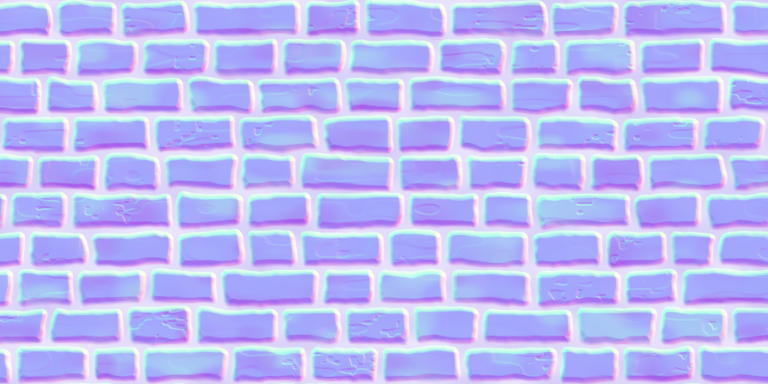
Write a Shadertoy shader that draws this texture map.

```glsl
// Tangent-space normal map of a worn brick wall: ten staggered courses of
// uneven bricks. A height field of rounded boxes, dents and chips is
// differentiated, and its slope tints pale mortar and violet-blue faces.

float hash(vec2 p) {
    vec3 q = fract(p.xyx * 0.1031);
    q += dot(q, q.yzx + 33.33);
    return fract((q.x + q.y) * q.z);
}

float noise(vec2 p) {
    vec2 i = floor(p), f = fract(p);
    f *= f * (3.0 - 2.0 * f);
    return mix(mix(hash(i), hash(i + vec2(1, 0)), f.x),
               mix(hash(i + vec2(0, 1)), hash(i + vec2(1, 1)), f.x), f.y);
}

// Jittered position of a vertical joint, in brick pitches
float joint(float i, float row, float count) {
    return i + 0.46 * (hash(vec2(mod(i, count), row) + 11.0) - 0.5);
}

// x: signed distance to the brick outline, yz: brick identity
vec3 brick(vec2 p) {
    // Ragged outlines
    p += 0.12 * (vec2(noise(p * 1.5), noise(p * 1.5 + 40.0)) - 0.5);
    p += 0.035 * (vec2(noise(p * 5.0 + 9.0), noise(p * 5.0 + 70.0)) - 0.5);

    // Course, its brick count and its stagger
    float course = floor(p.y), row = mod(course, 10.0);
    float count = 10.0 + float(row == 3.0 || row == 5.0 || row == 8.0) - float(row == 9.0);
    float x = p.x * count / 20.0 - 0.07 - 0.39 * mod(row, 2.0);

    // Brick between the two nearest joints
    float i = floor(x);
    if (x < joint(i, row, count)) i -= 1.0;
    else if (x > joint(i + 1.0, row, count)) i += 1.0;
    float left = joint(i, row, count), right = joint(i + 1.0, row, count);
    vec2 id = vec2(mod(i, count), row);

    // Slightly slanted rounded box
    vec2 local = vec2((x - 0.5 * (left + right)) * 20.0 / count, p.y - course - 0.5);
    local.y += 0.05 * (hash(id + 5.0) - 0.5) * local.x;
    vec2 size = vec2((right - left) * 10.0 / count - 0.12, 0.385 + 0.03 * hash(id + 7.0));
    vec2 q = abs(local) - size + 0.12;
    return vec3(length(max(q, 0.0)) + min(max(q.x, q.y), 0.0) - 0.12, id);
}

float height(vec2 p) {
    vec3 b = brick(p);
    vec2 s = p + b.yz * 7.3;
    float wear = hash(b.yz + 23.0);

    // Broad dents, flaked ledges and small pits on the worn bricks
    float dents = 0.45 * noise(s * vec2(1.2, 1.8));
    float ledges = 0.20 * wear * smoothstep(0.64, 0.74, noise(s * vec2(1.3, 3.2) + 3.0));
    float pits = 0.22 * smoothstep(0.68, 0.80, noise(s * vec2(5.0, 9.0)))
               * smoothstep(0.55, 0.70, noise(s * 1.6 + 17.0)) * step(0.5, wear);

    // Crisp bevel, broken wider along the lower edge
    float broken = smoothstep(0.45, 0.10, fract(p.y)) * noise(s * vec2(2.2, 4.0) + 51.0);
    float body = smoothstep(0.07, -0.08 - 0.20 * broken, b.x);
    return body * (1.0 + dents - ledges - pits);
}

void mainImage(out vec4 fragColor, in vec2 fragCoord) {
    // One unit is one course of the wall
    vec2 p = fragCoord / iResolution.xy * vec2(20, 10);
    vec3 b = brick(p);
    vec2 s = p + b.yz * 5.1;

    // Surface tilt from central differences
    vec2 e = vec2(0.025, 0);
    vec2 slope = vec2(height(p + e.xy) - height(p - e.xy),
                      height(p + e.yx) - height(p - e.yx)) / (2.0 * e.x);
    vec2 tilt = clamp(-0.036 * slope, -0.24, 0.24);

    // Brick face drifting to sky blue or violet
    vec3 face = vec3(0.64, 0.65, 0.99);
    face = mix(face, vec3(0.66, 0.79, 0.96), 0.9 * smoothstep(0.60, 0.92, noise(s * vec2(0.8, 1.6))));
    face = mix(face, vec3(0.66, 0.53, 0.96), 0.7 * smoothstep(0.62, 0.95, noise(s * vec2(0.9, 1.7) + 31.0)));

    // Pale mortar
    vec3 mortar = mix(vec3(0.83, 0.80, 0.97), vec3(0.92, 0.90, 0.99), noise(p * vec2(0.9, 2.0)));
    vec3 color = mix(face, mortar, smoothstep(-0.08, 0.06, b.x));

    // Pink right, cyan left, mint top and purple bottom edges
    color.rg += tilt * vec2(0.65, 0.85);
    color.rg += abs(tilt.x) * vec2(0.25, 0.4);
    color.b -= 0.2 * length(tilt);
    fragColor = vec4(clamp(color, 0.0, 1.0), 1.0);
}
```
────
An exact copy of every record above is needed, with all pictures left out.

**Solution to this exercise**
Write a Shadertoy shader that draws this texture map.

```glsl
// Tangent-space normal map of a worn brick wall: ten staggered courses of
// uneven bricks. A height field of rounded boxes, dents and chips is
// differentiated, and its slope tints pale mortar and violet-blue faces.

float hash(vec2 p) {
    vec3 q = fract(p.xyx * 0.1031);
    q += dot(q, q.yzx + 33.33);
    return fract((q.x + q.y) * q.z);
}

float noise(vec2 p) {
    vec2 i = floor(p), f = fract(p);
    f *= f * (3.0 - 2.0 * f);
    return mix(mix(hash(i), hash(i + vec2(1, 0)), f.x),
               mix(hash(i + vec2(0, 1)), hash(i + vec2(1, 1)), f.x), f.y);
}

// Jittered position of a vertical joint, in brick pitches
float joint(float i, float row, float count) {
    return i + 0.46 * (hash(vec2(mod(i, count), row) + 11.0) - 0.5);
}

// x: signed distance to the brick outline, yz: brick identity
vec3 brick(vec2 p) {
    // Ragged outlines
    p += 0.12 * (vec2(noise(p * 1.5), noise(p * 1.5 + 40.0)) - 0.5);
    p += 0.035 * (vec2(noise(p * 5.0 + 9.0), noise(p * 5.0 + 70.0)) - 0.5);

    // Course, its brick count and its stagger
    float course = floor(p.y), row = mod(course, 10.0);
    float count = 10.0 + float(row == 3.0 || row == 5.0 || row == 8.0) - float(row == 9.0);
    float x = p.x * count / 20.0 - 0.07 - 0.39 * mod(row, 2.0);

    // Brick between the two nearest joints
    float i = floor(x);
    if (x < joint(i, row, count)) i -= 1.0;
    else if (x > joint(i + 1.0, row, count)) i += 1.0;
    float left = joint(i, row, count), right = joint(i + 1.0, row, count);
    vec2 id = vec2(mod(i, count), row);

    // Slightly slanted rounded box
    vec2 local = vec2((x - 0.5 * (left + right)) * 20.0 / count, p.y - course - 0.5);
    local.y += 0.05 * (hash(id + 5.0) - 0.5) * local.x;
    vec2 size = vec2((right - left) * 10.0 / count - 0.12, 0.385 + 0.03 * hash(id + 7.0));
    vec2 q = abs(local) - size + 0.12;
    return vec3(length(max(q, 0.0)) + min(max(q.x, q.y), 0.0) - 0.12, id);
}

float height(vec2 p) {
    vec3 b = brick(p);
    vec2 s = p + b.yz * 7.3;
    float wear = hash(b.yz + 23.0);

    // Broad dents, flaked ledges and small pits on the worn bricks
    float dents = 0.45 * noise(s * vec2(1.2, 1.8));
    float ledges = 0.20 * wear * smoothstep(0.64, 0.74, noise(s * vec2(1.3, 3.2) + 3.0));
    float pits = 0.22 * smoothstep(0.68, 0.80, noise(s * vec2(5.0, 9.0)))
               * smoothstep(0.55, 0.70, noise(s * 1.6 + 17.0)) * step(0.5, wear);

    // Crisp bevel, broken wider along the lower edge
    float broken = smoothstep(0.45, 0.10, fract(p.y)) * noise(s * vec2(2.2, 4.0) + 51.0);
    float body = smoothstep(0.07, -0.08 - 0.20 * broken, b.x);
    return body * (1.0 + dents - ledges - pits);
}

void mainImage(out vec4 fragColor, in vec2 fragCoord) {
    // One unit is one course of the wall
    vec2 p = fragCoord / iResolution.xy * vec2(20, 10);
    vec3 b = brick(p);
    vec2 s = p + b.yz * 5.1;

    // Surface tilt from central differences
    vec2 e = vec2(0.025, 0);
    vec2 slope = vec2(height(p + e.xy) - height(p - e.xy),
                      height(p + e.yx) - height(p - e.yx)) / (2.0 * e.x);
    vec2 tilt = clamp(-0.036 * slope, -0.24, 0.24);

    // Brick face drifting to sky blue or violet
    vec3 face = vec3(0.64, 0.65, 0.99);
    face = mix(face, vec3(0.66, 0.79, 0.96), 0.9 * smoothstep(0.60, 0.92, noise(s * vec2(0.8, 1.6))));
    face = mix(face, vec3(0.66, 0.53, 0.96), 0.7 * smoothstep(0.62, 0.95, noise(s * vec2(0.9, 1.7) + 31.0)));

    // Pale mortar
    vec3 mortar = mix(vec3(0.83, 0.80, 0.97), vec3(0.92, 0.90, 0.99), noise(p * vec2(0.9, 2.0)));
    vec3 color = mix(face, mortar, smoothstep(-0.08, 0.06, b.x));

    // Pink right, cyan left, mint top and purple bottom edges
    color.rg += tilt * vec2(0.65, 0.85);
    color.rg += abs(tilt.x) * vec2(0.25, 0.4);
    color.b -= 0.2 * length(tilt);
    fragColor = vec4(clamp(color, 0.0, 1.0), 1.0);
}
```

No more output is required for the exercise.